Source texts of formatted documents
•••••
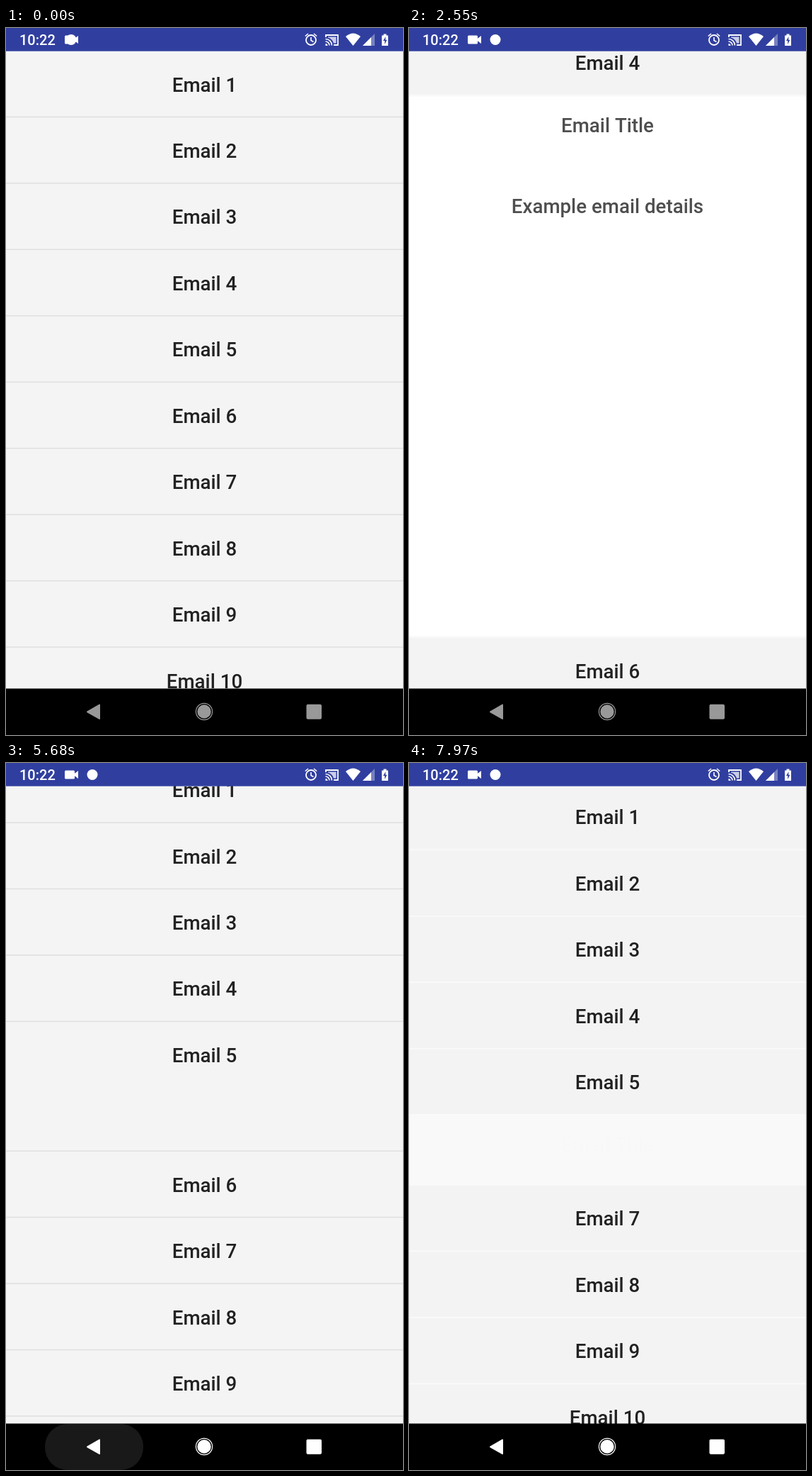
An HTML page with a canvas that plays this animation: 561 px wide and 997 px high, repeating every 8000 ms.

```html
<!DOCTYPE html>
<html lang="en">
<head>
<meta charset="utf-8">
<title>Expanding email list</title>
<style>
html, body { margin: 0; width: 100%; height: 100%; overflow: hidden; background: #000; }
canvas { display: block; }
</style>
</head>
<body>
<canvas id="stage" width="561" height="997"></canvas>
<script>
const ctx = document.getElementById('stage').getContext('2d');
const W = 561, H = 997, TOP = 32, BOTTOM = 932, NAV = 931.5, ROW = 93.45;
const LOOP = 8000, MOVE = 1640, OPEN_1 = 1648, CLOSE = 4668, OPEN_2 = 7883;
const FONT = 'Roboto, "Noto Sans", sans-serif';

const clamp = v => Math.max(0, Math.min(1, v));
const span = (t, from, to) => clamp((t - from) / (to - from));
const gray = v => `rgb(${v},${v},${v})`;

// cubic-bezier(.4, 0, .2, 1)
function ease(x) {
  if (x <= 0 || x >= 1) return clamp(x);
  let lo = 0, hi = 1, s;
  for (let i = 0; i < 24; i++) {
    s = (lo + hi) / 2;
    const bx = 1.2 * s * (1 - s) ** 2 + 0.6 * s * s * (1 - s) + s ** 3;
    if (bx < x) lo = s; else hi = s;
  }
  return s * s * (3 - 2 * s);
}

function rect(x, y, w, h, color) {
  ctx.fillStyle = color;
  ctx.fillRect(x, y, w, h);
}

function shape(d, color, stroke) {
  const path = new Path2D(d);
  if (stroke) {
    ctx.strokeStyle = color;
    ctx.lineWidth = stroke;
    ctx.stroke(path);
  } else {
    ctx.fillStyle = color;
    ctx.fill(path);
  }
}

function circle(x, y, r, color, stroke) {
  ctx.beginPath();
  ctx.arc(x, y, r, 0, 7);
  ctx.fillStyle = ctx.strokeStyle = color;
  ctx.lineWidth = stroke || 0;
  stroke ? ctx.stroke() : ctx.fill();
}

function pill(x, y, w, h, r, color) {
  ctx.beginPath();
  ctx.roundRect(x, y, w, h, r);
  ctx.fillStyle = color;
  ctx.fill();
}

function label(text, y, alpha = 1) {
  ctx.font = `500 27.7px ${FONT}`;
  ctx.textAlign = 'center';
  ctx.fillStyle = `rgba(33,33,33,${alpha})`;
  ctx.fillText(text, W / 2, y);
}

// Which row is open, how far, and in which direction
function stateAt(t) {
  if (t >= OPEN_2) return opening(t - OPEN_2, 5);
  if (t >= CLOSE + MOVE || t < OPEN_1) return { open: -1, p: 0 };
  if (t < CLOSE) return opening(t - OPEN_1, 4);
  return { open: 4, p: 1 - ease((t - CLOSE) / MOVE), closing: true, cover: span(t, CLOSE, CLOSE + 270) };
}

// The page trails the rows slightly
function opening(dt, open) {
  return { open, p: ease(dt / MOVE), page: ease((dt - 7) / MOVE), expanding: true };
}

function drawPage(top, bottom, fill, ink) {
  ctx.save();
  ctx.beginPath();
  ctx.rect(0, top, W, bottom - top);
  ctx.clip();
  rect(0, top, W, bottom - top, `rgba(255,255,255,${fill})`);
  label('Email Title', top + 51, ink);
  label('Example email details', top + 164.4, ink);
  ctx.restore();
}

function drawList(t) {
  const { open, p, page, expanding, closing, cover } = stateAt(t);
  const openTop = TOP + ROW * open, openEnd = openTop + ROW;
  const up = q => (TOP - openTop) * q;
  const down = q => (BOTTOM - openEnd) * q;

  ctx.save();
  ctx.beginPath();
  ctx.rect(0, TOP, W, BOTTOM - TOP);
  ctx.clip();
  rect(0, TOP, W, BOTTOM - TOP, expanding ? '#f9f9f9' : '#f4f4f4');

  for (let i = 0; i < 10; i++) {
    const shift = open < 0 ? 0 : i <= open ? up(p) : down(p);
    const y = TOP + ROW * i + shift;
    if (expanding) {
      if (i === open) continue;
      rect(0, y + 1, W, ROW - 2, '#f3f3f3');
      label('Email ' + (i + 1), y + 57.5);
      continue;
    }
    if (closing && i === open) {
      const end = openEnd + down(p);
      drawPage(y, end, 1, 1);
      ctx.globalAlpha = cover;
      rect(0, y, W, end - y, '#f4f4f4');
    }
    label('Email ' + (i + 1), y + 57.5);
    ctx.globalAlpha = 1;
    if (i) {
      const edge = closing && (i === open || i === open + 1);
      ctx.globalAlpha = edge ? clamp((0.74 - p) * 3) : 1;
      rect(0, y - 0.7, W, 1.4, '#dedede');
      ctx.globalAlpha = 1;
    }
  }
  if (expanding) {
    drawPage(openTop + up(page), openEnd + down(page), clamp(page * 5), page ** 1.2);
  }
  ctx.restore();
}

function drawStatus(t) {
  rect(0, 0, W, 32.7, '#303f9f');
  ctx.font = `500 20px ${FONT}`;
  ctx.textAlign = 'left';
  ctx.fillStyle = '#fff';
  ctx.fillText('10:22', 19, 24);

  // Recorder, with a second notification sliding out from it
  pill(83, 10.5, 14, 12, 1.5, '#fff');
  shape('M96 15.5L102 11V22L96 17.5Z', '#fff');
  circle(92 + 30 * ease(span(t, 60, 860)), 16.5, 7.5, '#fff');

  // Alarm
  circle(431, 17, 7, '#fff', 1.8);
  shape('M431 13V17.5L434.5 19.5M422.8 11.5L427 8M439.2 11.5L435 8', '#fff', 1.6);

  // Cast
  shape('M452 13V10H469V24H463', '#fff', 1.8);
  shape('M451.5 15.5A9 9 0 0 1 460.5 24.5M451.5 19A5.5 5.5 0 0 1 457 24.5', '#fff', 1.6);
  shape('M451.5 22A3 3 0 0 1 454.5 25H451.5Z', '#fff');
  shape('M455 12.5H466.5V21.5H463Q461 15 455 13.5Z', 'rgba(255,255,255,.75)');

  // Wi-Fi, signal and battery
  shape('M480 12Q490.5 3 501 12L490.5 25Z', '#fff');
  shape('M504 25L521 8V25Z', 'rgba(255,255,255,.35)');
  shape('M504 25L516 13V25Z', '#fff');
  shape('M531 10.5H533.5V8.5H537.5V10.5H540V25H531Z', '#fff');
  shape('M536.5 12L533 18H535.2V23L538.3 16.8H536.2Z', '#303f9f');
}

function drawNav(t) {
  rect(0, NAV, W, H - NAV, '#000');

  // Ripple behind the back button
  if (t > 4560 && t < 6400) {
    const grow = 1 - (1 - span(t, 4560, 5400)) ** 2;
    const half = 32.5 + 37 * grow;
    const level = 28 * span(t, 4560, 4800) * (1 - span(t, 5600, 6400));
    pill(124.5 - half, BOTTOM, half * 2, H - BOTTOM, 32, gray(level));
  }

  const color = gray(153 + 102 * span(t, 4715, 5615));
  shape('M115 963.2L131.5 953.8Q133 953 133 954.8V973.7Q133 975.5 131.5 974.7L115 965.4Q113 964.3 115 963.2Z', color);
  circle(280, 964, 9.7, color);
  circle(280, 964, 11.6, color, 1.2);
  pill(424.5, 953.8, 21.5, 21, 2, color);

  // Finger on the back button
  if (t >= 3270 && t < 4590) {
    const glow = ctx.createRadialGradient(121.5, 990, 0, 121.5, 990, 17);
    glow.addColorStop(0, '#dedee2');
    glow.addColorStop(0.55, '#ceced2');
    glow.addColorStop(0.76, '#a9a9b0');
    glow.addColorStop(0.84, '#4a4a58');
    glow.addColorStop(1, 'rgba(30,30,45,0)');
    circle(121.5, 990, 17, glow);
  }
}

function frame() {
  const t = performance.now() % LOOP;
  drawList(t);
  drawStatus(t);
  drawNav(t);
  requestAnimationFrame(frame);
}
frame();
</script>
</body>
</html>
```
•••••
> _PROBLEM DETAILS_: Skip the pictures and output all entries exactly.

> _SOLUTION TO THIS TASK_:
An HTML page with a canvas that plays this animation: 561 px wide and 997 px high, repeating every 8000 ms.

```html
<!DOCTYPE html>
<html lang="en">
<head>
<meta charset="utf-8">
<title>Expanding email list</title>
<style>
html, body { margin: 0; width: 100%; height: 100%; overflow: hidden; background: #000; }
canvas { display: block; }
</style>
</head>
<body>
<canvas id="stage" width="561" height="997"></canvas>
<script>
const ctx = document.getElementById('stage').getContext('2d');
const W = 561, H = 997, TOP = 32, BOTTOM = 932, NAV = 931.5, ROW = 93.45;
const LOOP = 8000, MOVE = 1640, OPEN_1 = 1648, CLOSE = 4668, OPEN_2 = 7883;
const FONT = 'Roboto, "Noto Sans", sans-serif';

const clamp = v => Math.max(0, Math.min(1, v));
const span = (t, from, to) => clamp((t - from) / (to - from));
const gray = v => `rgb(${v},${v},${v})`;

// cubic-bezier(.4, 0, .2, 1)
function ease(x) {
  if (x <= 0 || x >= 1) return clamp(x);
  let lo = 0, hi = 1, s;
  for (let i = 0; i < 24; i++) {
    s = (lo + hi) / 2;
    const bx = 1.2 * s * (1 - s) ** 2 + 0.6 * s * s * (1 - s) + s ** 3;
    if (bx < x) lo = s; else hi = s;
  }
  return s * s * (3 - 2 * s);
}

function rect(x, y, w, h, color) {
  ctx.fillStyle = color;
  ctx.fillRect(x, y, w, h);
}

function shape(d, color, stroke) {
  const path = new Path2D(d);
  if (stroke) {
    ctx.strokeStyle = color;
    ctx.lineWidth = stroke;
    ctx.stroke(path);
  } else {
    ctx.fillStyle = color;
    ctx.fill(path);
  }
}

function circle(x, y, r, color, stroke) {
  ctx.beginPath();
  ctx.arc(x, y, r, 0, 7);
  ctx.fillStyle = ctx.strokeStyle = color;
  ctx.lineWidth = stroke || 0;
  stroke ? ctx.stroke() : ctx.fill();
}

function pill(x, y, w, h, r, color) {
  ctx.beginPath();
  ctx.roundRect(x, y, w, h, r);
  ctx.fillStyle = color;
  ctx.fill();
}

function label(text, y, alpha = 1) {
  ctx.font = `500 27.7px ${FONT}`;
  ctx.textAlign = 'center';
  ctx.fillStyle = `rgba(33,33,33,${alpha})`;
  ctx.fillText(text, W / 2, y);
}

// Which row is open, how far, and in which direction
function stateAt(t) {
  if (t >= OPEN_2) return opening(t - OPEN_2, 5);
  if (t >= CLOSE + MOVE || t < OPEN_1) return { open: -1, p: 0 };
  if (t < CLOSE) return opening(t - OPEN_1, 4);
  return { open: 4, p: 1 - ease((t - CLOSE) / MOVE), closing: true, cover: span(t, CLOSE, CLOSE + 270) };
}

// The page trails the rows slightly
function opening(dt, open) {
  return { open, p: ease(dt / MOVE), page: ease((dt - 7) / MOVE), expanding: true };
}

function drawPage(top, bottom, fill, ink) {
  ctx.save();
  ctx.beginPath();
  ctx.rect(0, top, W, bottom - top);
  ctx.clip();
  rect(0, top, W, bottom - top, `rgba(255,255,255,${fill})`);
  label('Email Title', top + 51, ink);
  label('Example email details', top + 164.4, ink);
  ctx.restore();
}

function drawList(t) {
  const { open, p, page, expanding, closing, cover } = stateAt(t);
  const openTop = TOP + ROW * open, openEnd = openTop + ROW;
  const up = q => (TOP - openTop) * q;
  const down = q => (BOTTOM - openEnd) * q;

  ctx.save();
  ctx.beginPath();
  ctx.rect(0, TOP, W, BOTTOM - TOP);
  ctx.clip();
  rect(0, TOP, W, BOTTOM - TOP, expanding ? '#f9f9f9' : '#f4f4f4');

  for (let i = 0; i < 10; i++) {
    const shift = open < 0 ? 0 : i <= open ? up(p) : down(p);
    const y = TOP + ROW * i + shift;
    if (expanding) {
      if (i === open) continue;
      rect(0, y + 1, W, ROW - 2, '#f3f3f3');
      label('Email ' + (i + 1), y + 57.5);
      continue;
    }
    if (closing && i === open) {
      const end = openEnd + down(p);
      drawPage(y, end, 1, 1);
      ctx.globalAlpha = cover;
      rect(0, y, W, end - y, '#f4f4f4');
    }
    label('Email ' + (i + 1), y + 57.5);
    ctx.globalAlpha = 1;
    if (i) {
      const edge = closing && (i === open || i === open + 1);
      ctx.globalAlpha = edge ? clamp((0.74 - p) * 3) : 1;
      rect(0, y - 0.7, W, 1.4, '#dedede');
      ctx.globalAlpha = 1;
    }
  }
  if (expanding) {
    drawPage(openTop + up(page), openEnd + down(page), clamp(page * 5), page ** 1.2);
  }
  ctx.restore();
}

function drawStatus(t) {
  rect(0, 0, W, 32.7, '#303f9f');
  ctx.font = `500 20px ${FONT}`;
  ctx.textAlign = 'left';
  ctx.fillStyle = '#fff';
  ctx.fillText('10:22', 19, 24);

  // Recorder, with a second notification sliding out from it
  pill(83, 10.5, 14, 12, 1.5, '#fff');
  shape('M96 15.5L102 11V22L96 17.5Z', '#fff');
  circle(92 + 30 * ease(span(t, 60, 860)), 16.5, 7.5, '#fff');

  // Alarm
  circle(431, 17, 7, '#fff', 1.8);
  shape('M431 13V17.5L434.5 19.5M422.8 11.5L427 8M439.2 11.5L435 8', '#fff', 1.6);

  // Cast
  shape('M452 13V10H469V24H463', '#fff', 1.8);
  shape('M451.5 15.5A9 9 0 0 1 460.5 24.5M451.5 19A5.5 5.5 0 0 1 457 24.5', '#fff', 1.6);
  shape('M451.5 22A3 3 0 0 1 454.5 25H451.5Z', '#fff');
  shape('M455 12.5H466.5V21.5H463Q461 15 455 13.5Z', 'rgba(255,255,255,.75)');

  // Wi-Fi, signal and battery
  shape('M480 12Q490.5 3 501 12L490.5 25Z', '#fff');
  shape('M504 25L521 8V25Z', 'rgba(255,255,255,.35)');
  shape('M504 25L516 13V25Z', '#fff');
  shape('M531 10.5H533.5V8.5H537.5V10.5H540V25H531Z', '#fff');
  shape('M536.5 12L533 18H535.2V23L538.3 16.8H536.2Z', '#303f9f');
}

function drawNav(t) {
  rect(0, NAV, W, H - NAV, '#000');

  // Ripple behind the back button
  if (t > 4560 && t < 6400) {
    const grow = 1 - (1 - span(t, 4560, 5400)) ** 2;
    const half = 32.5 + 37 * grow;
    const level = 28 * span(t, 4560, 4800) * (1 - span(t, 5600, 6400));
    pill(124.5 - half, BOTTOM, half * 2, H - BOTTOM, 32, gray(level));
  }

  const color = gray(153 + 102 * span(t, 4715, 5615));
  shape('M115 963.2L131.5 953.8Q133 953 133 954.8V973.7Q133 975.5 131.5 974.7L115 965.4Q113 964.3 115 963.2Z', color);
  circle(280, 964, 9.7, color);
  circle(280, 964, 11.6, color, 1.2);
  pill(424.5, 953.8, 21.5, 21, 2, color);

  // Finger on the back button
  if (t >= 3270 && t < 4590) {
    const glow = ctx.createRadialGradient(121.5, 990, 0, 121.5, 990, 17);
    glow.addColorStop(0, '#dedee2');
    glow.addColorStop(0.55, '#ceced2');
    glow.addColorStop(0.76, '#a9a9b0');
    glow.addColorStop(0.84, '#4a4a58');
    glow.addColorStop(1, 'rgba(30,30,45,0)');
    circle(121.5, 990, 17, glow);
  }
}

function frame() {
  const t = performance.now() % LOOP;
  drawList(t);
  drawStatus(t);
  drawNav(t);
  requestAnimationFrame(frame);
}
frame();
</script>
</body>
</html>
```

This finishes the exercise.